In a prison interview after the murders, she again cited 1983 as the year things went wrong. “I feel terrible remorse for what we’ve all been through since 1983. It’ll almost be 10 years now. Ten years,” she said. “I find it so meaningless what we’ve all been through.”
Dan Broderick soon promoted Kolkena to be his legal assistant. At first, Betty Broderick wasn’t threatened. “This was just a phase, a bad time–too stupid to be true,” she wrote about the marriage, according to the LA Times. “That girl had nothing on me. I am prettier, smarter, classier; she is a dumb, uneducated tramp with no background or education or talent. He’ll definitely get over it.”

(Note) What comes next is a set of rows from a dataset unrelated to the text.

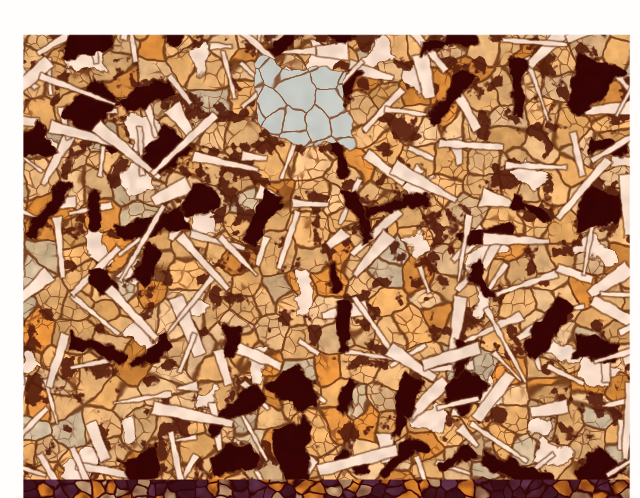
This texture is drawn by a Shadertoy shader. Its source:

```glsl
#define GRAIN 0.058
#define SOFT 0.0022
#define RIM 0.0055
#define PAPER vec3(1.0, 0.995, 0.99)
#define TAN vec3(0.88, 0.64, 0.37)
#define BEIGE vec3(0.90, 0.73, 0.54)
#define AMBER vec3(0.84, 0.50, 0.17)
#define BROWN vec3(0.47, 0.23, 0.09)
#define OPAQUE vec3(0.21, 0.015, 0.015)
#define LATH vec3(0.98, 0.87, 0.79)
#define ICE vec3(0.78, 0.79, 0.76)

vec4 hash4(vec2 p) {
    vec4 q = fract(p.xyxy * vec4(0.1031, 0.1030, 0.0973, 0.1099));
    q += dot(q, q.wzxy + 33.33);
    return fract((q.xxyz + q.yzzw) * q.zywx);
}

float noise(vec2 p) {
    vec2 i = floor(p), f = fract(p);
    f = f * f * (3.0 - 2.0 * f);
    float low = mix(hash4(i).x, hash4(i + vec2(1, 0)).x, f.x);
    float high = mix(hash4(i + vec2(0, 1)).x, hash4(i + vec2(1, 1)).x, f.x);
    return mix(low, high, f.y);
}

float fbm(vec2 p) {
    float sum = 0.0, amp = 0.533;
    for (int i = 0; i < 4; i++) {
        sum += amp * noise(p);
        p = mat2(1.6, 1.2, -1.2, 1.6) * p + 7.3;
        amp *= 0.5;
    }
    return sum;
}

// Voronoi: x is the gap to the border, yz the id of the cell
vec3 cells(vec2 p) {
    vec2 base = floor(p), id = base;
    float near = 9.0, next = 9.0;
    for (int j = -1; j <= 1; j++)
    for (int i = -1; i <= 1; i++) {
        vec2 cell = base + vec2(i, j);
        float d = length(cell + hash4(cell).xy - p);
        if (d < near) { next = near; near = d; id = cell; }
        else next = min(next, d);
    }
    return vec3(next - near, id);
}

float boxDistance(vec2 p, vec2 halfSize) {
    vec2 d = abs(p) - halfSize;
    return length(max(d, 0.0)) + min(max(d.x, d.y), 0.0);
}

// Cracked tan grains with dark seams
vec3 groundmass(vec2 p, vec2 warped) {
    vec3 grain = cells(warped / GRAIN);
    vec3 crack = cells(warped / (0.42 * GRAIN) + 31.0);
    vec4 r = hash4(grain.yz + 5.0);
    vec3 col = mix(TAN, BEIGE, r.x);
    col = mix(col, AMBER, 0.75 * step(0.86, r.y));
    col = mix(col, ICE * 0.93, 0.5 * step(0.92, r.z));
    col *= 0.78 + 0.18 * r.w + 0.28 * fbm(p * 55.0);
    float crackMask = smoothstep(0.35, 0.6, noise(p * 22.0 + 9.0));
    col = mix(col, BROWN, 0.65 * crackMask * (1.0 - smoothstep(0.02, 0.16, crack.x)));
    col = mix(col, BROWN * 0.85, 0.85 * (1.0 - smoothstep(0.02, 0.13, grain.x)));
    float wedge = smoothstep(0.60, 0.68, fbm(p * 30.0 + 40.0));
    return mix(col, mix(BROWN, OPAQUE, 0.6), 0.9 * wedge);
}

// One randomly turned, tapered crystal per chosen cell; sizes are in cells
void scatter(inout vec3 col, vec2 p, float size, float density, vec2 lengths,
             vec2 widths, float rough, vec3 fill, float seed) {
    float wobble = rough * (fbm(p * 48.0 + seed) - 0.5);
    float tone = 0.93 + 0.13 * noise(p * 60.0 + seed);
    for (int j = -1; j <= 1; j++)
    for (int i = -1; i <= 1; i++) {
        vec2 cell = floor(p / size) + vec2(i, j);
        vec4 r = hash4(cell + seed), s = hash4(cell + seed + 17.0);
        if (r.w > density) continue;
        vec2 d = p - (cell + 0.2 + 0.6 * r.xy) * size;
        float angle = 3.14159 * r.z;
        d = mat2(cos(angle), sin(angle), -sin(angle), cos(angle)) * d;
        vec2 halfSize = size * vec2(mix(lengths.x, lengths.y, s.x), mix(widths.x, widths.y, s.y * s.y));
        halfSize.y *= 1.0 - 0.6 * s.z * clamp(d.x / halfSize.x, -1.0, 1.0);
        float dist = boxDistance(d, halfSize) + wobble;
        col = mix(col, BROWN * 0.8, 0.75 * (1.0 - smoothstep(0.0, RIM, dist)));
        col = mix(col, fill * tone, 1.0 - smoothstep(-SOFT, SOFT, dist));
    }
}

// Single pale, cracked grain
void paleGrain(inout vec3 col, vec2 p, vec2 warped) {
    float dist = boxDistance(p - vec2(0.615, 0.79), vec2(0.085, 0.075)) + 0.09 * (fbm(p * 17.0) - 0.52);
    vec3 crack = cells(warped / 0.052 + 3.0);
    vec3 fill = ICE * (0.97 + 0.06 * noise(p * 50.0));
    fill = mix(fill, BROWN, 0.8 * (1.0 - smoothstep(0.02, 0.09, crack.x)));
    col = mix(col, BROWN, 0.8 * (1.0 - smoothstep(0.0, RIM, dist)));
    col = mix(col, fill, 1.0 - smoothstep(-SOFT, SOFT, dist));
}

// Dark strip of vivid small grains
vec3 darkStrip(vec2 p, vec2 warped) {
    vec3 grain = cells(warped / 0.026 + 60.0);
    vec4 r = hash4(grain.yz);
    vec3 col = mix(vec3(0.22, 0.06, 0.10), vec3(0.40, 0.22, 0.32), r.x);
    col = mix(col, AMBER, step(0.68, r.y));
    col = mix(col, BEIGE * 0.85, step(0.78, r.z));
    return mix(OPAQUE, col, smoothstep(0.0, 0.25, grain.x) * (0.5 + 0.6 * noise(p * 70.0)));
}

void mainImage(out vec4 fragColor, in vec2 fragCoord) {
    vec2 p = fragCoord / iResolution.y;
    vec2 uv = fragCoord / iResolution.xy;
    vec2 warped = p + 0.03 * (vec2(fbm(p * 18.0), fbm(p * 18.0 + 50.0)) - 0.5);

    vec3 col = groundmass(p, warped);
    scatter(col, warped, 0.115, 0.42, vec2(0.15, 0.38), vec2(0.10, 0.25), 0.030, LATH, 11.0);
    scatter(col, p, 0.080, 0.62, vec2(0.25, 0.85), vec2(0.04, 0.17), 0.007, LATH, 83.0);
    scatter(col, warped, 0.125, 0.58, vec2(0.20, 0.58), vec2(0.08, 0.29), 0.026, OPAQUE, 29.0);
    scatter(col, p, 0.110, 0.38, vec2(0.30, 0.85), vec2(0.03, 0.10), 0.006, LATH, 57.0);
    paleGrain(col, p, warped);

    // Lower strip and paper margin
    col = mix(darkStrip(p, warped), col, smoothstep(0.035, 0.039, uv.y));
    float inside = smoothstep(0.035, 0.038, uv.x) * (1.0 - smoothstep(0.9825, 0.9855, uv.x));
    inside *= 1.0 - smoothstep(0.928, 0.932, uv.y);
    fragColor = vec4(mix(PAPER, col, inside), 1.0);
}
```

Betty Broderick soon became suspicious, and on her husband’s 39th birthday she stopped by his office to find the remnants of a party–and that Dan Broderick and Kolkena were both gone. The receptionist said they had been missing most of the day. Betty Broderick was furious, went back home, gathered her husband’s clothes and lit them on fire. Despite Betty Broderick’s suspicions, Dan Broderick denied having an affair with Kolkena.
Betty Broderick’s behavior became more erratic, leading Dan to file for divorce in June 1985 after 16 years of marriage. Her antics continued, smearing pie on his bed, throwing wine bottles through windows and damaging glass doors. Dan Broderick took out a restraining order against his estranged wife and by 1986 their divorce was finalized.
Dan Broderick had custody of the four children and Betty had no visitation rights, but she was still getting money. At the time of the murders, Dan Broderick was paying his ex $16,000 a month in alimony–but that wasn’t enough for Betty. She said after paying for the house and taxes, she had nothing left for herself.
Betty Broderick Thought Kolkena Was Antagonizing Her
Betty Broderick was insistent Kolkena wanted to take the “Mrs. Broderick” title away from her, the LA Times wrote. Betty was convinced Kolkena sent her a picture herself and Dan in the mail with the note, “Eat your heart out, b****!” Betty claimed she also received ads for wrinkle cream and weight loss, saying she had gained 60 pounds since her divorce.
Betty Broderick was reportedly pushed to the edge when she received another court document on November 1, 1989, after she continued to leaving threatening voice mails on her ex’s answering machine. It was days before her 42nd birthday.
Broderick’s story is being featured on Season 2 of Dirty John. Executive producer Alexandra Cunningham was inspired to tell the story through the lens of unfulfilled promises. “Everyone is yearning to matter to someone,” she told the New York Daily News. “We can all relate to wanting to be loved and wanting to trust someone and not wanting to believe that the person we love and trust and who knows us better than anyone is someone who’s hurting us.”
Don’t miss Dirty John: The Betty Broderick Story when Cunningham’s version of the true-crime murder debuts on Tuesday, June 2 at 9 p.m. ET on USA Network.